EXTRACTED RECORDS below:

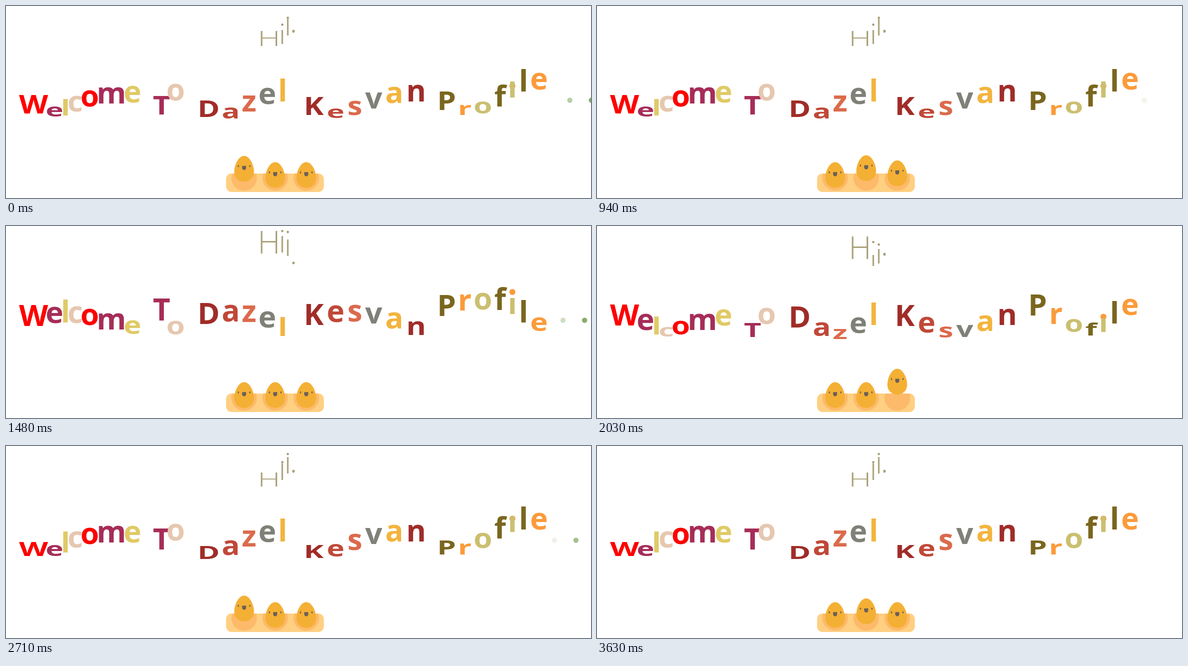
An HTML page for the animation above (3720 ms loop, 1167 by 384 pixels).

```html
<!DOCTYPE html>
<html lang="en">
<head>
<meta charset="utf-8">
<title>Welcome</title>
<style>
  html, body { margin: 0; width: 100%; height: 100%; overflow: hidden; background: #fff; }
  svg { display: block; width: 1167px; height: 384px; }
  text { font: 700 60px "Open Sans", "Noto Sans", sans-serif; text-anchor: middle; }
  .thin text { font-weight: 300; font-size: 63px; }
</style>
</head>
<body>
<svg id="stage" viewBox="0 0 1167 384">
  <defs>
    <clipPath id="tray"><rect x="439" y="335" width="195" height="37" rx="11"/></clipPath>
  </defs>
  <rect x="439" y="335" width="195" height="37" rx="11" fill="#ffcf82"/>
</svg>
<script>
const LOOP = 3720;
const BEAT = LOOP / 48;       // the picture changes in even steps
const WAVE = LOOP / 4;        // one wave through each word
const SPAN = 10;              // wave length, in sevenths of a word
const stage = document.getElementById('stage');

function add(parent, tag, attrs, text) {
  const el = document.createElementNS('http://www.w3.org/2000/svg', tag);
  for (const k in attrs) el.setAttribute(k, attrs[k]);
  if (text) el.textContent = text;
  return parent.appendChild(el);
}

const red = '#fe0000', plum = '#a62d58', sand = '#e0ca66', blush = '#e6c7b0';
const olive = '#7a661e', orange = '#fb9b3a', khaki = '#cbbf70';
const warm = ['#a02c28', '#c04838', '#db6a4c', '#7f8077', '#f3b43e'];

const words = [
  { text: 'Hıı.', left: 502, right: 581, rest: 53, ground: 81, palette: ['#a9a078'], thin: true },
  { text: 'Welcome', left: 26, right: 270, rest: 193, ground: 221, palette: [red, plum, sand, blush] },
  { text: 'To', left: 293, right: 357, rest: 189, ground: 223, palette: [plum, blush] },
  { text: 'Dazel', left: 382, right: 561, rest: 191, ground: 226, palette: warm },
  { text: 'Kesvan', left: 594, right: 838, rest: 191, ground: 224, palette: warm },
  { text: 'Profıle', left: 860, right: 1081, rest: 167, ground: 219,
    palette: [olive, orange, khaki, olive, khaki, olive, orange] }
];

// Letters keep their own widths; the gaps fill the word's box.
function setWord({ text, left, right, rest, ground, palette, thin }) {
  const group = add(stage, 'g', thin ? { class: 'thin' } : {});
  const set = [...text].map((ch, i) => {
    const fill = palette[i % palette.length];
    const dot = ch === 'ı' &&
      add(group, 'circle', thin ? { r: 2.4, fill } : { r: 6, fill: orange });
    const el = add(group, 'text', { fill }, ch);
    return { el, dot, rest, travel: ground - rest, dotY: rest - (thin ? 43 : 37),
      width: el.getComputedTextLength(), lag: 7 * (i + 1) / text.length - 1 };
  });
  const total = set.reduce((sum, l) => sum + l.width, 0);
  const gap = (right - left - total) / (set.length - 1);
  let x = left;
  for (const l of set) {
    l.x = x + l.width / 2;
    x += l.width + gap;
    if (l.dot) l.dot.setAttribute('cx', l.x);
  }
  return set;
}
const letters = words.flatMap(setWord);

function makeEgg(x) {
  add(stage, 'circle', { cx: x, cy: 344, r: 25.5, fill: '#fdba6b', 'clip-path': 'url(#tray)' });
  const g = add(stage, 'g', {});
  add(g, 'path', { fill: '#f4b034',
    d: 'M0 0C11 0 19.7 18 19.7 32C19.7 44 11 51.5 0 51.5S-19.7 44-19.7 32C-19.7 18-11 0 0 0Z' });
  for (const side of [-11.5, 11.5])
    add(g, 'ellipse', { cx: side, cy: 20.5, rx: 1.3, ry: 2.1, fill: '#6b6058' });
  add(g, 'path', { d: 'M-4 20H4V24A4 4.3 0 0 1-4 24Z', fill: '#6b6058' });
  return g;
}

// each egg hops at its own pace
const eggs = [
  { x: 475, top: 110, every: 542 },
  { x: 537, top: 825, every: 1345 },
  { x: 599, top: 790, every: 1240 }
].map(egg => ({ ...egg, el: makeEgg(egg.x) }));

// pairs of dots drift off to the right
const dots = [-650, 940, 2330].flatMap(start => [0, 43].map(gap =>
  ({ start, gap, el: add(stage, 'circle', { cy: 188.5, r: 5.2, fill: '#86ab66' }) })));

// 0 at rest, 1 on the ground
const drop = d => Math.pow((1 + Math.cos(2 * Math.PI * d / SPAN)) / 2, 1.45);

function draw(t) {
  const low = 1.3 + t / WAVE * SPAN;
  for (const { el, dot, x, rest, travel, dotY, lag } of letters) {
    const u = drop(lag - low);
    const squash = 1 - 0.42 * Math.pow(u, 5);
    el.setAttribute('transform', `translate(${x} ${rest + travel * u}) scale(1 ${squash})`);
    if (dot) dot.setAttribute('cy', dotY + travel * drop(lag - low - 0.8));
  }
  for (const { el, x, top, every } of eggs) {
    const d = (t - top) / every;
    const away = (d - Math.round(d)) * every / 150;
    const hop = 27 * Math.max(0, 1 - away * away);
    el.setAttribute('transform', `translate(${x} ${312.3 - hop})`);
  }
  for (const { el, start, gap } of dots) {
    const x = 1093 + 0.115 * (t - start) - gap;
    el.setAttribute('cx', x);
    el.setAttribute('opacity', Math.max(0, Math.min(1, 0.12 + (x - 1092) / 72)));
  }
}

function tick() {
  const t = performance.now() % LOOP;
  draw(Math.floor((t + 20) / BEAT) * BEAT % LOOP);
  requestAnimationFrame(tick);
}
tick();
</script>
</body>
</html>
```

End of EXTRACTED RECORDS.

WHAT IS REQUIRED
Everything in the listing above except the pictures should be duplicated exactly.

ANSWER TO THIS TASK
An HTML page for the animation above (3720 ms loop, 1167 by 384 pixels).

```html
<!DOCTYPE html>
<html lang="en">
<head>
<meta charset="utf-8">
<title>Welcome</title>
<style>
  html, body { margin: 0; width: 100%; height: 100%; overflow: hidden; background: #fff; }
  svg { display: block; width: 1167px; height: 384px; }
  text { font: 700 60px "Open Sans", "Noto Sans", sans-serif; text-anchor: middle; }
  .thin text { font-weight: 300; font-size: 63px; }
</style>
</head>
<body>
<svg id="stage" viewBox="0 0 1167 384">
  <defs>
    <clipPath id="tray"><rect x="439" y="335" width="195" height="37" rx="11"/></clipPath>
  </defs>
  <rect x="439" y="335" width="195" height="37" rx="11" fill="#ffcf82"/>
</svg>
<script>
const LOOP = 3720;
const BEAT = LOOP / 48;       // the picture changes in even steps
const WAVE = LOOP / 4;        // one wave through each word
const SPAN = 10;              // wave length, in sevenths of a word
const stage = document.getElementById('stage');

function add(parent, tag, attrs, text) {
  const el = document.createElementNS('http://www.w3.org/2000/svg', tag);
  for (const k in attrs) el.setAttribute(k, attrs[k]);
  if (text) el.textContent = text;
  return parent.appendChild(el);
}

const red = '#fe0000', plum = '#a62d58', sand = '#e0ca66', blush = '#e6c7b0';
const olive = '#7a661e', orange = '#fb9b3a', khaki = '#cbbf70';
const warm = ['#a02c28', '#c04838', '#db6a4c', '#7f8077', '#f3b43e'];

const words = [
  { text: 'Hıı.', left: 502, right: 581, rest: 53, ground: 81, palette: ['#a9a078'], thin: true },
  { text: 'Welcome', left: 26, right: 270, rest: 193, ground: 221, palette: [red, plum, sand, blush] },
  { text: 'To', left: 293, right: 357, rest: 189, ground: 223, palette: [plum, blush] },
  { text: 'Dazel', left: 382, right: 561, rest: 191, ground: 226, palette: warm },
  { text: 'Kesvan', left: 594, right: 838, rest: 191, ground: 224, palette: warm },
  { text: 'Profıle', left: 860, right: 1081, rest: 167, ground: 219,
    palette: [olive, orange, khaki, olive, khaki, olive, orange] }
];

// Letters keep their own widths; the gaps fill the word's box.
function setWord({ text, left, right, rest, ground, palette, thin }) {
  const group = add(stage, 'g', thin ? { class: 'thin' } : {});
  const set = [...text].map((ch, i) => {
    const fill = palette[i % palette.length];
    const dot = ch === 'ı' &&
      add(group, 'circle', thin ? { r: 2.4, fill } : { r: 6, fill: orange });
    const el = add(group, 'text', { fill }, ch);
    return { el, dot, rest, travel: ground - rest, dotY: rest - (thin ? 43 : 37),
      width: el.getComputedTextLength(), lag: 7 * (i + 1) / text.length - 1 };
  });
  const total = set.reduce((sum, l) => sum + l.width, 0);
  const gap = (right - left - total) / (set.length - 1);
  let x = left;
  for (const l of set) {
    l.x = x + l.width / 2;
    x += l.width + gap;
    if (l.dot) l.dot.setAttribute('cx', l.x);
  }
  return set;
}
const letters = words.flatMap(setWord);

function makeEgg(x) {
  add(stage, 'circle', { cx: x, cy: 344, r: 25.5, fill: '#fdba6b', 'clip-path': 'url(#tray)' });
  const g = add(stage, 'g', {});
  add(g, 'path', { fill: '#f4b034',
    d: 'M0 0C11 0 19.7 18 19.7 32C19.7 44 11 51.5 0 51.5S-19.7 44-19.7 32C-19.7 18-11 0 0 0Z' });
  for (const side of [-11.5, 11.5])
    add(g, 'ellipse', { cx: side, cy: 20.5, rx: 1.3, ry: 2.1, fill: '#6b6058' });
  add(g, 'path', { d: 'M-4 20H4V24A4 4.3 0 0 1-4 24Z', fill: '#6b6058' });
  return g;
}

// each egg hops at its own pace
const eggs = [
  { x: 475, top: 110, every: 542 },
  { x: 537, top: 825, every: 1345 },
  { x: 599, top: 790, every: 1240 }
].map(egg => ({ ...egg, el: makeEgg(egg.x) }));

// pairs of dots drift off to the right
const dots = [-650, 940, 2330].flatMap(start => [0, 43].map(gap =>
  ({ start, gap, el: add(stage, 'circle', { cy: 188.5, r: 5.2, fill: '#86ab66' }) })));

// 0 at rest, 1 on the ground
const drop = d => Math.pow((1 + Math.cos(2 * Math.PI * d / SPAN)) / 2, 1.45);

function draw(t) {
  const low = 1.3 + t / WAVE * SPAN;
  for (const { el, dot, x, rest, travel, dotY, lag } of letters) {
    const u = drop(lag - low);
    const squash = 1 - 0.42 * Math.pow(u, 5);
    el.setAttribute('transform', `translate(${x} ${rest + travel * u}) scale(1 ${squash})`);
    if (dot) dot.setAttribute('cy', dotY + travel * drop(lag - low - 0.8));
  }
  for (const { el, x, top, every } of eggs) {
    const d = (t - top) / every;
    const away = (d - Math.round(d)) * every / 150;
    const hop = 27 * Math.max(0, 1 - away * away);
    el.setAttribute('transform', `translate(${x} ${312.3 - hop})`);
  }
  for (const { el, start, gap } of dots) {
    const x = 1093 + 0.115 * (t - start) - gap;
    el.setAttribute('cx', x);
    el.setAttribute('opacity', Math.max(0, Math.min(1, 0.12 + (x - 1092) / 72)));
  }
}

function tick() {
  const t = performance.now() % LOOP;
  draw(Math.floor((t + 20) / BEAT) * BEAT % LOOP);
  requestAnimationFrame(tick);
}
tick();
</script>
</body>
</html>
```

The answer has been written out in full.